▶ What to produce
Below are some records; find each line that carries the word "flower" and copy it.

----- Records supplied -----

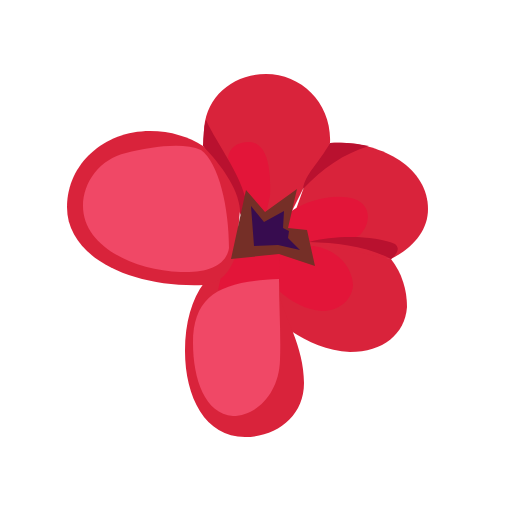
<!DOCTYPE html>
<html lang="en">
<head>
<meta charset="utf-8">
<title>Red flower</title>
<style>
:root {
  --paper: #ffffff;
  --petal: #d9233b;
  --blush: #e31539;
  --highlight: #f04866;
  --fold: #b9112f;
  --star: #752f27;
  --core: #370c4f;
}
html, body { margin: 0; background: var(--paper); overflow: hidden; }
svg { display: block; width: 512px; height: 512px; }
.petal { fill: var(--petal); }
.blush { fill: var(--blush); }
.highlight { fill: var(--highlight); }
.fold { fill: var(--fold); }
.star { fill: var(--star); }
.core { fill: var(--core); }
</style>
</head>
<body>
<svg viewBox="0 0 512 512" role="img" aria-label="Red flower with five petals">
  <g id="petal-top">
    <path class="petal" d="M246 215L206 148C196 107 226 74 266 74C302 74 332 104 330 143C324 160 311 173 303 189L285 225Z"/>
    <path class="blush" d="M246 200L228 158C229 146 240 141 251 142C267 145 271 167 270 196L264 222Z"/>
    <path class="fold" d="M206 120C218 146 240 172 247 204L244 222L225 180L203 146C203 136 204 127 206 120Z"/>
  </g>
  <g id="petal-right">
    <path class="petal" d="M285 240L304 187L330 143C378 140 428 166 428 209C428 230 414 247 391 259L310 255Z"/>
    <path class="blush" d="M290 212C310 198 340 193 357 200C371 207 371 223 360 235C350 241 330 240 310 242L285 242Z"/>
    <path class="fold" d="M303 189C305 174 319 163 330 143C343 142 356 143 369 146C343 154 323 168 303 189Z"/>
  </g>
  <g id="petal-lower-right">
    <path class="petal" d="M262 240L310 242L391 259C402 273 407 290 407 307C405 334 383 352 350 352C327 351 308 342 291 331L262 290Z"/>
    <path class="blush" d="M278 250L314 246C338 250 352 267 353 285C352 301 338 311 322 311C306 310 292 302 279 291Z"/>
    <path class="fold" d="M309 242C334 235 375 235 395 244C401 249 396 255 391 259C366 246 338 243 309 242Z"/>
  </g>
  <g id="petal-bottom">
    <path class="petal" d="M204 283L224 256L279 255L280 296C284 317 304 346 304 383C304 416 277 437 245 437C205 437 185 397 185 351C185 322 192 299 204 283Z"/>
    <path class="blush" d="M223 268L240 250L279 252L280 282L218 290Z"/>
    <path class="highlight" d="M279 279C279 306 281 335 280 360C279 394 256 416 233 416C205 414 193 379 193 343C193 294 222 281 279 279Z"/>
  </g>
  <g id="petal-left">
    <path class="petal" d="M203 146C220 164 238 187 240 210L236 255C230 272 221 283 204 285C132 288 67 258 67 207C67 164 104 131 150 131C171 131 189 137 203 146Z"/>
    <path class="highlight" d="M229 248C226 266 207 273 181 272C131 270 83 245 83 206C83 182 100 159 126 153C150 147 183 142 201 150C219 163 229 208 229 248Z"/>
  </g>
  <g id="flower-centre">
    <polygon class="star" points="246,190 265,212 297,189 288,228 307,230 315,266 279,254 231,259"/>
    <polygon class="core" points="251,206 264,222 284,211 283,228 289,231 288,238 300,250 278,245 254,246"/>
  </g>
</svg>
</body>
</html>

-----
----- Records supplied -----

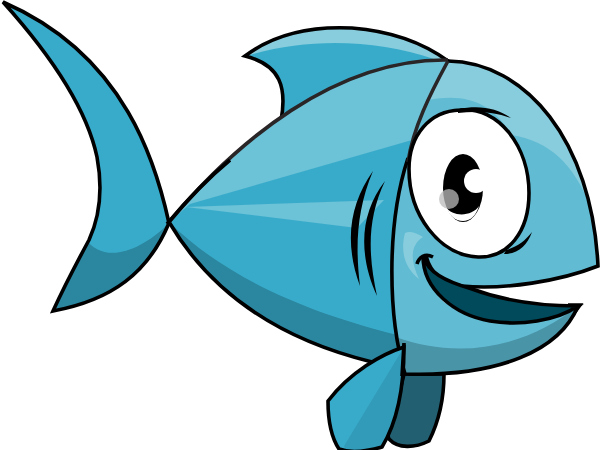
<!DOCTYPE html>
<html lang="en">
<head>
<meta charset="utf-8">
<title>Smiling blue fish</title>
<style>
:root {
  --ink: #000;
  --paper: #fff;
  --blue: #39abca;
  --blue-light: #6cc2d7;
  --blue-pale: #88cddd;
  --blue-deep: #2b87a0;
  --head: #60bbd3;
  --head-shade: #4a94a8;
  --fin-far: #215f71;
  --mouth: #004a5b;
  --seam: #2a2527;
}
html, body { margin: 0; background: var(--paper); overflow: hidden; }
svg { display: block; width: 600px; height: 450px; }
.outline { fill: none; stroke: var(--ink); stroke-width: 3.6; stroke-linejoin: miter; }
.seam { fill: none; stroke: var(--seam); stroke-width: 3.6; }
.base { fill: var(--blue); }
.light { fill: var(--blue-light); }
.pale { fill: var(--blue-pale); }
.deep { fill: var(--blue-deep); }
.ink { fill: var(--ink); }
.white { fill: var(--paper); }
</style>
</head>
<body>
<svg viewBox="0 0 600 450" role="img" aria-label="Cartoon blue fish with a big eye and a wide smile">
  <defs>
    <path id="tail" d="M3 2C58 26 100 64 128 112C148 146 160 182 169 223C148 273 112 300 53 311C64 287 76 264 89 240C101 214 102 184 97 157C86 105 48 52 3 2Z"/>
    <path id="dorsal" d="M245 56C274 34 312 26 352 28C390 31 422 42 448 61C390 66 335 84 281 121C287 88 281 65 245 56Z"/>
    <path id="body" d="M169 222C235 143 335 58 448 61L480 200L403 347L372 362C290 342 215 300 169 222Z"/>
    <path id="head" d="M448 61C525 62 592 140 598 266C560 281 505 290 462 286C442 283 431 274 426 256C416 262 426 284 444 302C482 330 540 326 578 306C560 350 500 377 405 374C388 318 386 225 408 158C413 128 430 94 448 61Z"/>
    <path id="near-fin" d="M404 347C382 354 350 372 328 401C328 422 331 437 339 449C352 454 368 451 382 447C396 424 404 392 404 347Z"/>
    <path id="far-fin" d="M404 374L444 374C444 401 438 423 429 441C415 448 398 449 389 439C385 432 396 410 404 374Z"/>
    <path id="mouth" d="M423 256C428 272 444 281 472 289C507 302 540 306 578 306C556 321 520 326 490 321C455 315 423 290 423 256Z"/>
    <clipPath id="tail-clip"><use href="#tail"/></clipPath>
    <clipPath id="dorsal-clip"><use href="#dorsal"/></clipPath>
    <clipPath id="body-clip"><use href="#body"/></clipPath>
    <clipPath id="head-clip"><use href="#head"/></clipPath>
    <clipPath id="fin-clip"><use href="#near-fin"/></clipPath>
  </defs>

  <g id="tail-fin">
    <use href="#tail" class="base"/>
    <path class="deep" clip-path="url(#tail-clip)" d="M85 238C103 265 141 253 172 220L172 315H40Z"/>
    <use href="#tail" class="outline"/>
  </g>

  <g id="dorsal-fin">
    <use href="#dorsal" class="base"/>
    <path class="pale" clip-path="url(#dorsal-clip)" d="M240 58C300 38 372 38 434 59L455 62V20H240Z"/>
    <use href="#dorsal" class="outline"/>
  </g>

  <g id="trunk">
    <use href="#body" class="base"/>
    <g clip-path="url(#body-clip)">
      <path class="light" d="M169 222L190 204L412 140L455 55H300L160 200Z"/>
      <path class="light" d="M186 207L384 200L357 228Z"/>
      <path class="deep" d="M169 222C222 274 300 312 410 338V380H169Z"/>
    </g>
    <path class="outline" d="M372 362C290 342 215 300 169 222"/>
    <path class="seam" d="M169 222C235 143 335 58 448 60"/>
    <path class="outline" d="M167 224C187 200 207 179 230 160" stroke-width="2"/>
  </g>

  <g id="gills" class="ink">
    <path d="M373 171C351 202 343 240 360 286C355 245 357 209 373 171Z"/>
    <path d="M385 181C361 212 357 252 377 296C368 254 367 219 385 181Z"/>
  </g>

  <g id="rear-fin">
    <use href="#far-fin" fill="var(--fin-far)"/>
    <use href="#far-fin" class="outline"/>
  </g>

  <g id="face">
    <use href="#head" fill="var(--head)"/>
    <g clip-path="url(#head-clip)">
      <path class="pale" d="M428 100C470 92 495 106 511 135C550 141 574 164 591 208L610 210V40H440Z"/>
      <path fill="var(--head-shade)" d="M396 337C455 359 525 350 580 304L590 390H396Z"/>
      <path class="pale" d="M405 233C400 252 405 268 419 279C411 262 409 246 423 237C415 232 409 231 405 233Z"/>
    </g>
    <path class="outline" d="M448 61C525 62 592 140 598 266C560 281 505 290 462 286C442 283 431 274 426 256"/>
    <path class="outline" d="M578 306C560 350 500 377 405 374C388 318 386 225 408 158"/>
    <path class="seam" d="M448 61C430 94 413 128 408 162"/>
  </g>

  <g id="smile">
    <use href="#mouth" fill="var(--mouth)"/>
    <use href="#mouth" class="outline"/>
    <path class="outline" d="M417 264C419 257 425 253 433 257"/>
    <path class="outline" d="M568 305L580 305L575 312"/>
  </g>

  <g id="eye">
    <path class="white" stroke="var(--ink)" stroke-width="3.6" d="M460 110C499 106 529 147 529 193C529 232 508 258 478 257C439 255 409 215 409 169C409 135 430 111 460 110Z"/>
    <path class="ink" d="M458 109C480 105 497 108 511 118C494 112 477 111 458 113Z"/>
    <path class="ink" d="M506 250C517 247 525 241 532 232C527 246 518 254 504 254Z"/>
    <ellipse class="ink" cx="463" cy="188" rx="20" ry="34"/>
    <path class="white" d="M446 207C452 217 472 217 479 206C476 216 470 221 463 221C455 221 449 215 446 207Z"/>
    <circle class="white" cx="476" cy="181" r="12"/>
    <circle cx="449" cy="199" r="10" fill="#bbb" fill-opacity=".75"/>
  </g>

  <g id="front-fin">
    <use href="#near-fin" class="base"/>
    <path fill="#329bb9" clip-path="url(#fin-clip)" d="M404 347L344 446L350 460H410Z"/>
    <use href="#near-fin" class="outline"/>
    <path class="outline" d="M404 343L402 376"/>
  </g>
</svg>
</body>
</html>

-----
----- Records supplied -----

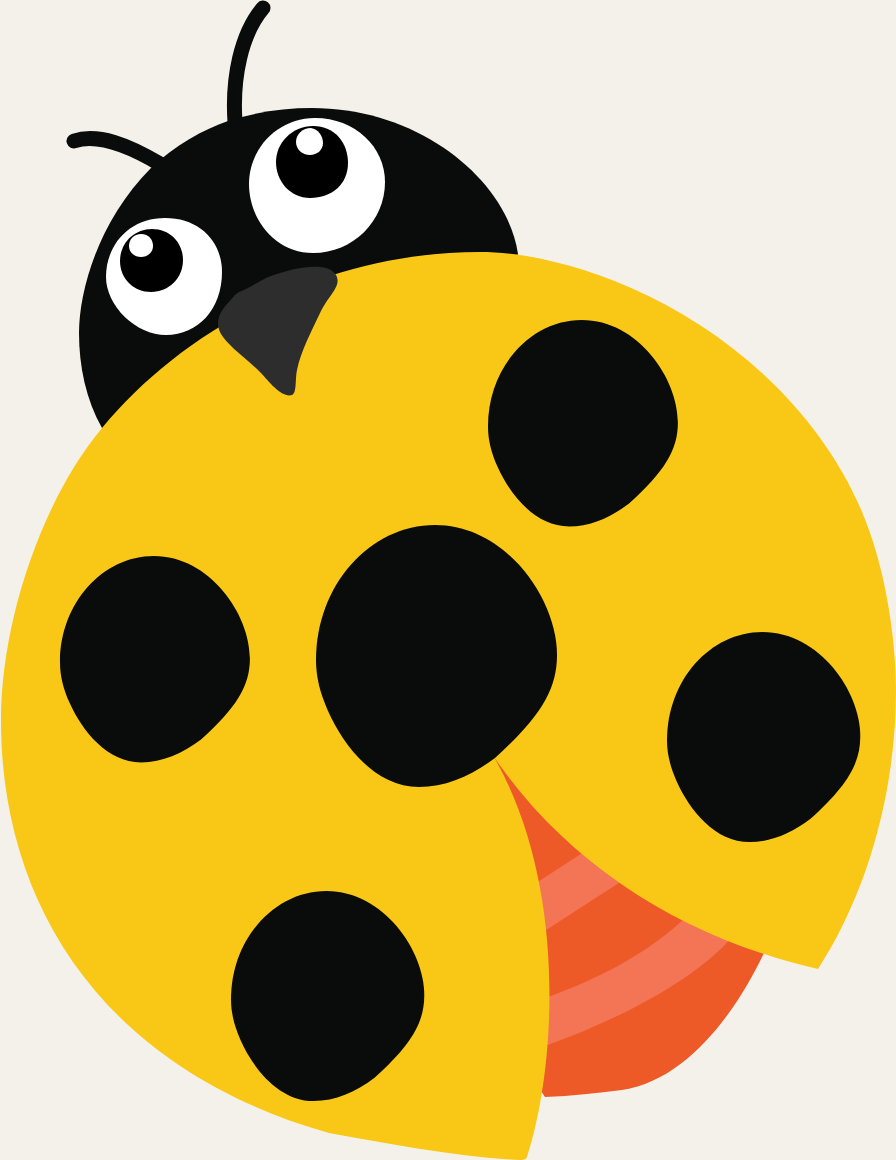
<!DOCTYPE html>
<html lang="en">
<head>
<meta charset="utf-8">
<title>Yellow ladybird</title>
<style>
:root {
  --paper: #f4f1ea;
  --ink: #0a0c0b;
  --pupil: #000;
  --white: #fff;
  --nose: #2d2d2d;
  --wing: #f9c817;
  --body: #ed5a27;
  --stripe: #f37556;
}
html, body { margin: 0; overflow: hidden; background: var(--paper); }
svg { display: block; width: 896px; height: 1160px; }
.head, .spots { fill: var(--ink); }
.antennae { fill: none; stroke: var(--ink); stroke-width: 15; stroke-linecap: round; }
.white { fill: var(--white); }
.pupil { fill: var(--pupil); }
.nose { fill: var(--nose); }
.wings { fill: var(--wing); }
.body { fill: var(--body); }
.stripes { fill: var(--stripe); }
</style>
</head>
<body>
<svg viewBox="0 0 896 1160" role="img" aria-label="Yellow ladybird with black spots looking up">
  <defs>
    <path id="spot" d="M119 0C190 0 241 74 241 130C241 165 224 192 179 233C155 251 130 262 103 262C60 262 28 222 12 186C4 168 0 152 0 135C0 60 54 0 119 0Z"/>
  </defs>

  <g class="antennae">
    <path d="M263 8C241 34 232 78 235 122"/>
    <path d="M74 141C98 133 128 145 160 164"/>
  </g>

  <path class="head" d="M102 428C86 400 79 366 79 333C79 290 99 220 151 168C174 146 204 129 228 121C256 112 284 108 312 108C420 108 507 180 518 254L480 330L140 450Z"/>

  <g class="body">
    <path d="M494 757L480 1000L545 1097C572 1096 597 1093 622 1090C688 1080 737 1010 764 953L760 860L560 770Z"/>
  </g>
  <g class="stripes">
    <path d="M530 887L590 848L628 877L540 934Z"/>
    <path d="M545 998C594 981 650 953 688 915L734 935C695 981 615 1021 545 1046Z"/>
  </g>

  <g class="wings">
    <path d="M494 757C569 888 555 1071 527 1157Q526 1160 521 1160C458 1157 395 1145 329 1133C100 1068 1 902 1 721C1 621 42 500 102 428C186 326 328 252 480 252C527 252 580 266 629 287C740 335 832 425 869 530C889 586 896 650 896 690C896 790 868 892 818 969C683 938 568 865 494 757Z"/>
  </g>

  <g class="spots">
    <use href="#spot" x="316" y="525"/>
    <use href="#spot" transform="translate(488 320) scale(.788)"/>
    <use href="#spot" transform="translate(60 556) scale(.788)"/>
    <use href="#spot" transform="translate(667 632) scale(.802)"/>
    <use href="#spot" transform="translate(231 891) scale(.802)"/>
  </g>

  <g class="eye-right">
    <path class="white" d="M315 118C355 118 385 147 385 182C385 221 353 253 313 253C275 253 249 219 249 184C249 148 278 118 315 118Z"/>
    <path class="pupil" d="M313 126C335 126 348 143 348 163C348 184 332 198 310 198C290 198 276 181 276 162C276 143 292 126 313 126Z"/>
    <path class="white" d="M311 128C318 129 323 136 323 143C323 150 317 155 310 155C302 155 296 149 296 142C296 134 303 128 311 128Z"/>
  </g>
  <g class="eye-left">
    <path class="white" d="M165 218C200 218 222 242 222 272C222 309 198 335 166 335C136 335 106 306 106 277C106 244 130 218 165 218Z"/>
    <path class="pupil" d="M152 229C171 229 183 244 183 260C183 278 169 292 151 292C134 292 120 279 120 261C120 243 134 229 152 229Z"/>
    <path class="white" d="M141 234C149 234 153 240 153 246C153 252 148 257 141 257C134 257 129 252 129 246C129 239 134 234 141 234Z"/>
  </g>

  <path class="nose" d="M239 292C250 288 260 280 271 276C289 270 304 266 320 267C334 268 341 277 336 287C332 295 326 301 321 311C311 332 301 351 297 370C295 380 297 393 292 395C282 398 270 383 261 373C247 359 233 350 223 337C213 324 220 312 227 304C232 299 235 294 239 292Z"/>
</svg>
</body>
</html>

-----

▶ Answer
<title>Red flower</title>
<svg viewBox="0 0 512 512" role="img" aria-label="Red flower with five petals">
  <g id="flower-centre">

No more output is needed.